I just saw this article:

Say Goodbye To X+Y: Should Community Colleges Abolish Algebra?

Sometimes academics and professionals use words that mean something different than colloquial speaking. I’m hoping that’s the case here. I’m worried that it’s not.

From the article:

Somewhere along the lines, since the 1950s, we decided that the only measure of a student’s ability to reason or to do some sort of quantitative measure is algebra.

Algebra **is** learning to reason quantitatively. If you can reason quantitatively, you **can** do Algebra. If you *can’t* do Algebra, you **can’t** do quantitative reasoning!

There are other math courses that we could introduce that tell us a lot more about our students.

I might be interested if they mentioned **what** these are. Leaving it ambiguous tells me that they aren’t looking at “other” math courses that “tell us more” about their students but rather they are looking at **lower** math courses that *allow a lot more of their students to pass*.

If the argument was, “we need to re-envision algebra so that it focuses more on thinking skills and leave out a little bit of the more arcane topics” I would be totally in agreement. But that does not seem to be the case.

Q: Do you have in mind a curriculum that would be more useful than intermediate algebra.

A: And if you think about it, you think about the use of statistics not only for a social science major but for every U.S. citizen

So you’re going to teach people statistics before algebra?
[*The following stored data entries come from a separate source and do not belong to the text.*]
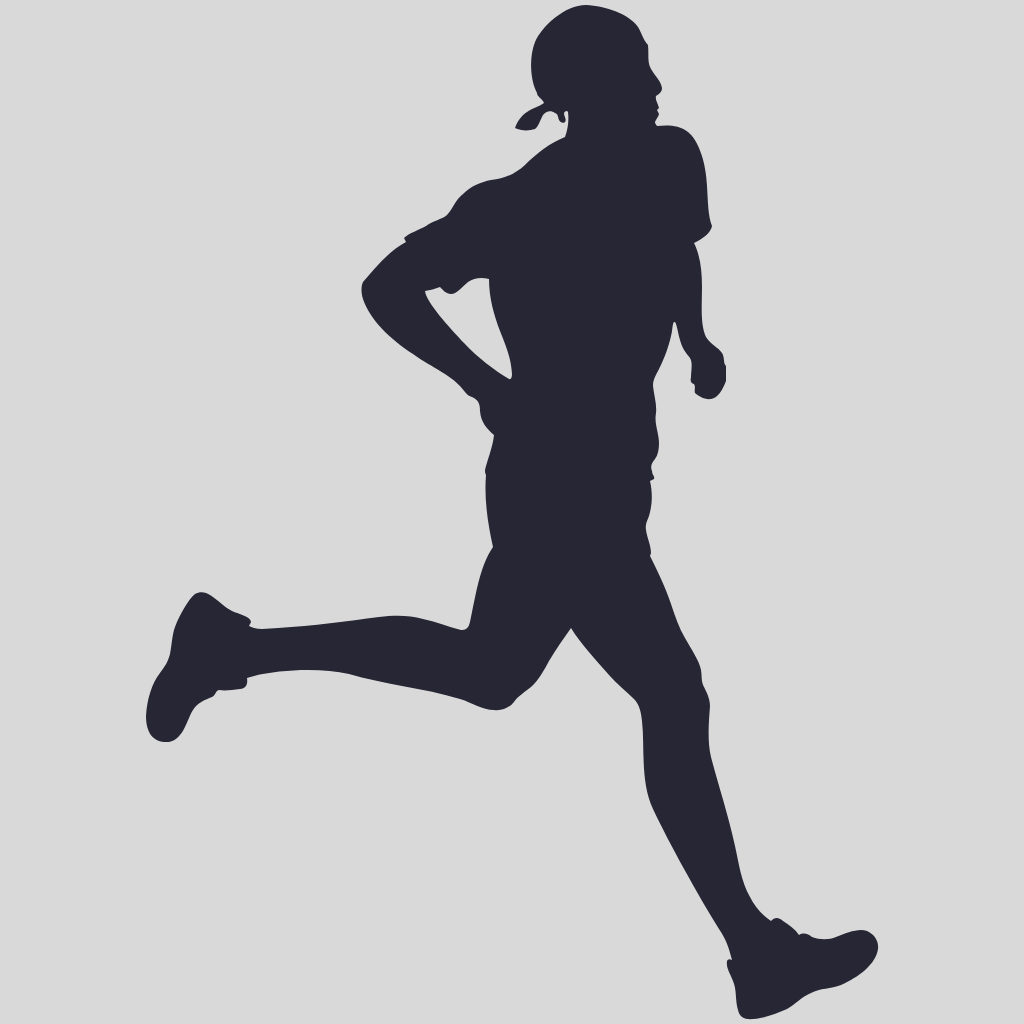
<!DOCTYPE html>
<html lang="en">
<head>
<meta charset="utf-8">
<title>Runner silhouette</title>
<style>
:root { --backdrop: #d9d9d9; --figure: #272635; }
html, body { margin: 0; width: 1024px; height: 1024px; overflow: hidden; background: var(--backdrop); }
svg { display: block; }
.runner { fill: var(--figure); fill-rule: evenodd; }
</style>
</head>
<body>
<svg width="1024" height="1024" viewBox="0 0 1024 1024" role="img" aria-label="Silhouette of a man running to the right, wearing a head scarf">
<path class="runner" d="M586 5
C606 6 629 14 638 27 C642 34 644 41 648 45 C649 54 647 62 651 69 C655 76 661 81 662 88 C662 92 659 94 656 96 C655 100 658 103 659 108 L657 110 L659 114 C658 118 655 120 655 123 L657 126
C668 125 679 125 688 132 C698 140 706 161 707 186 C708 202 708 216 712 226 C711 233 702 239 694 243
C700 255 702 270 702 287 C702 304 700 324 706 337 C711 345 718 347 722 353 C725 358 723 363 726 366 L726 381 C723 389 718 398 711 399 C705 400 698 396 695 393 C694 390 696 387 694 384 C691 383 690 381 691 377 C691 371 693 363 690 358 C686 353 682 348 680 340 C678 333 677 325 675 322 C672 321 673 330 671 336 C669 345 665 357 659 369 C656 375 653 379 653 386 C654 395 657 405 656 413 C654 424 659 433 659 443 C659 449 658 455 655 459 C652 463 650 466 652 471 C652 475 655 476 654 479 L650 481
C653 494 652 506 649 516 C647 521 645 525 646 530 C647 538 651 545 651 553 L650 556
C656 568 665 586 671 604 C675 616 679 628 685 638 C691 649 699 660 701 670 C702 675 701 680 703 685 C706 691 710 698 710 706 C709 720 707 740 711 757 C718 784 728 814 735 846 C739 864 741 881 750 897 C755 907 762 915 771 921 C775 916 780 918 783 921 C789 925 795 929 799 935 C804 932 808 934 812 937 C820 940 829 940 836 937 C847 933 858 928 867 931 C874 934 879 941 878 949 C876 964 859 977 841 985 C831 989 820 988 811 993 C801 997 796 1004 787 1009 C774 1015 758 1020 747 1019 C742 1018 739 1015 738 1010 C735 1000 737 990 733 981 C730 973 726 968 727 961 Q728 958 732 960 C729 948 726 939 719 929 C697 893 670 845 653 809 C640 781 645 747 642 721 C641 711 639 704 634 699 C626 691 617 684 609 675 C596 660 580 643 571 628
C564 638 556 649 549 661 C544 670 539 680 531 687 C525 692 518 696 514 702 C509 708 502 711 494 710 C482 710 473 703 460 699 C424 688 382 684 349 674 C318 667 272 670 247 678 C248 684 246 689 240 689 C232 690 225 691 219 690 C215 691 216 695 212 697 C205 700 198 702 193 710 C187 719 184 739 169 742 C154 743 146 734 146 716 C147 699 152 683 160 673 C165 666 168 662 170 654 C172 644 172 635 175 627 C180 614 188 600 195 594 C200 591 206 592 210 595 C217 599 224 607 232 611 C239 614 251 617 251 622 L249 626 C258 631 269 628 278 628 C314 626 347 621 379 617 C395 615 409 615 423 619 C437 622 449 627 461 630 Q468 631 470 622 C475 600 479 567 493 547
C488 524 484 500 486 475 Q484 472 486 466 C489 456 493 445 494 435 C486 428 481 422 480 411 C480 405 479 401 474 398 C470 396 468 396 465 392 C453 375 432 368 413 354 C390 339 370 320 363 299 C361 293 361 286 363 282 C376 267 389 251 406 242 L404 238 C409 233 419 230 426 226 C434 220 441 220 447 215 C453 209 455 200 463 194 C471 186 481 182 491 180 C504 179 515 174 525 165 C537 153 550 143 565 137 C568 129 569 121 568 112 C567 110 565 111 564 113 C564 117 567 119 565 122 C563 124 560 122 559 120 C558 117 558 114 555 113 C551 110 546 111 543 115 C540 120 539 126 535 129 C529 131 521 131 515 128 C517 122 521 116 527 112 C532 108 539 107 544 103 C542 98 537 97 537 93 C530 80 529 57 535 42 C542 26 565 5 586 5 Z
M489 279 C481 277 474 278 468 282 C463 286 457 294 451 294 C446 294 443 290 440 287 C435 289 430 290 425 291 C426 302 449 327 464 343 C478 358 494 370 509 379 Q512 380 512 374 C511 358 506 346 500 331 C494 315 489 298 489 279 Z"/>
</svg>
</body>
</html>
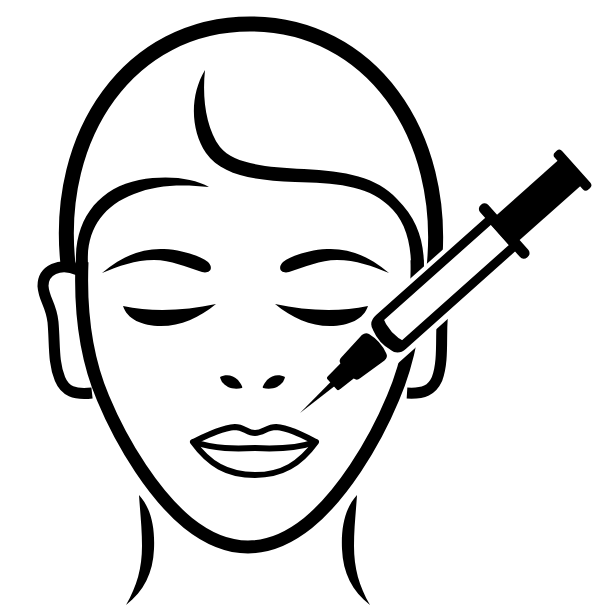
<!DOCTYPE html>
<html lang="en">
<head>
<meta charset="utf-8">
<title>Facial injection icon</title>
<style>
:root { --ink: #000; --paper: #fff; }
html, body { margin: 0; background: var(--paper); overflow: hidden; }
.icon { display: block; width: 612px; height: 612px; }
.outline { fill: none; stroke: var(--ink); stroke-linejoin: round; }
.solid { fill: var(--ink); }
.clear { fill: var(--paper); }
.head { stroke-width: 15; }
.face { stroke-width: 13; }
.ear { stroke-width: 11; }
.lips { stroke-width: 6; }
.barrel { fill: var(--paper); stroke: var(--ink); stroke-width: 9; stroke-linejoin: round; }
</style>
</head>
<body>
<svg class="icon" viewBox="0 0 612 612" role="img" aria-label="Woman's face with closed eyes and a syringe near the lips">
  <defs>
    <path id="brow" d="M102 273C122 256 142 248 164 249C183 250 200 256 208 262C214 268 210 274 202 272C186 267 171 260 154 260C135 260 119 266 102 273Z"/>
    <path id="lash" d="M123 306C151 312 184 311 216 304C199 318 181 326 161 326C142 326 127 319 123 306Z"/>
    <path id="nostril" d="M220 377C226 374 233 375 238 380C241 384 243 387 242 388C238 389 232 389 228 387C223 384 221 381 220 377Z"/>
    <path id="neck" d="M139 495C151 508 155 527 154 549C153 573 144 591 126 605C137 586 142 568 142 546C142 528 140 511 139 495Z"/>
  </defs>

  <g id="hair-and-head">
    <path class="outline head" d="M68 264C54 134 130 24 250 24C370 24 448 134 434 268"/>
    <path class="outline face" d="M82 262C80 310 86 358 103 398C123 446 155 496 188 523C208 539 228 547 248 547C268 547 288 539 308 523C341 496 373 446 393 398C411 356 418 310 417 260"/>
    <path class="solid" d="M76 264C74 219 99 188 139 180C167 175 193 178 209 187C181 184 156 185 134 194C102 206 86 231 88 264Z"/>
    <path class="solid" d="M205 70C202 98 206 128 220 147C234 164 265 167 304 169C345 171 377 177 397 199C417 219 424 240 424 267L411 274C412 242 405 220 388 205C366 185 335 183 295 182C251 180 222 175 206 153C190 129 190 95 205 70Z"/>
  </g>

  <g id="ears">
    <path class="outline ear" d="M78 270C60 262 43 270 43 286C44 300 51 304 53 322C55 344 53 362 60 379C65 391 74 395 92 393"/>
    <path class="outline ear" d="M444 302C439 328 445 358 437 379C432 390 424 394 407 393"/>
  </g>

  <g id="features" class="solid">
    <use href="#brow"/>
    <use href="#brow" transform="matrix(-1 0 0 1 491 0)"/>
    <use href="#lash"/>
    <use href="#lash" transform="matrix(-1 0 0 1 491 0)"/>
    <use href="#nostril"/>
    <use href="#nostril" transform="matrix(-1 0 0 1 505 0)"/>
    <use href="#neck"/>
    <use href="#neck" transform="matrix(-1 0 0 1 496 0)"/>
  </g>

  <g id="mouth" class="outline lips">
    <path d="M193 442C208 435 222 428 235 427C244 427 247 433 255 433C263 433 267 427 276 427C289 428 302 435 316 442C300 464 282 475 255 475C227 475 209 464 193 442Z"/>
    <path d="M194 442C215 449 235 449 255 448C275 449 296 449 315 442"/>
  </g>

  <g id="syringe" transform="translate(300 413) rotate(-41.7)">
    <path class="clear" d="M106 -27H270V28H106Z"/>
    <path class="solid" d="M0 0L46 -3V3Z"/>
    <path class="solid" d="M43 -7Q43 -9 46 -9L63 -10Q64 -14 68 -14L98 -17Q103 -17 104 -13Q108 0 104 13Q103 17 98 17L68 14Q64 14 63 10L46 9Q43 9 43 7Z"/>
    <path class="barrel" d="M272 -18H122Q115 -18 114 -12Q110 0 114 12Q115 18 122 18H272Z"/>
    <path class="solid" d="M116 -18H126Q119 0 126 18H116Q108 0 116 -18Z"/>
    <rect class="solid" x="268" y="-35" width="11" height="70" rx="5"/>
    <rect class="solid" x="276" y="-17" width="89" height="34"/>
    <rect class="solid" x="360" y="-25" width="10" height="50" rx="4"/>
  </g>
</svg>
</body>
</html>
Are you serious? That could be more damaging that not teaching people statistics. You are teaching them to read numbers without being able to logically think about them. That’s disaster waiting to happen.

If you think about all the underemployed or unemployed Americans in this country who cannot connect to a job in this economy — which is unforgiving of those students who don’t have a credential — the biggest barrier for them is this algebra requirement. It’s what has kept them from achieving a credential.

I agree that the inability to do rational thinking with numbers prevents people from achieving a credential. THAT IS A GOOD THING. What we need to do is **help** people **build** their rational thinking abilities so that they can perform this.

How is this not obvious? Oh, that’s right, because it is obviously a lot of work, too, while down-adjusting the standards is pretty simple.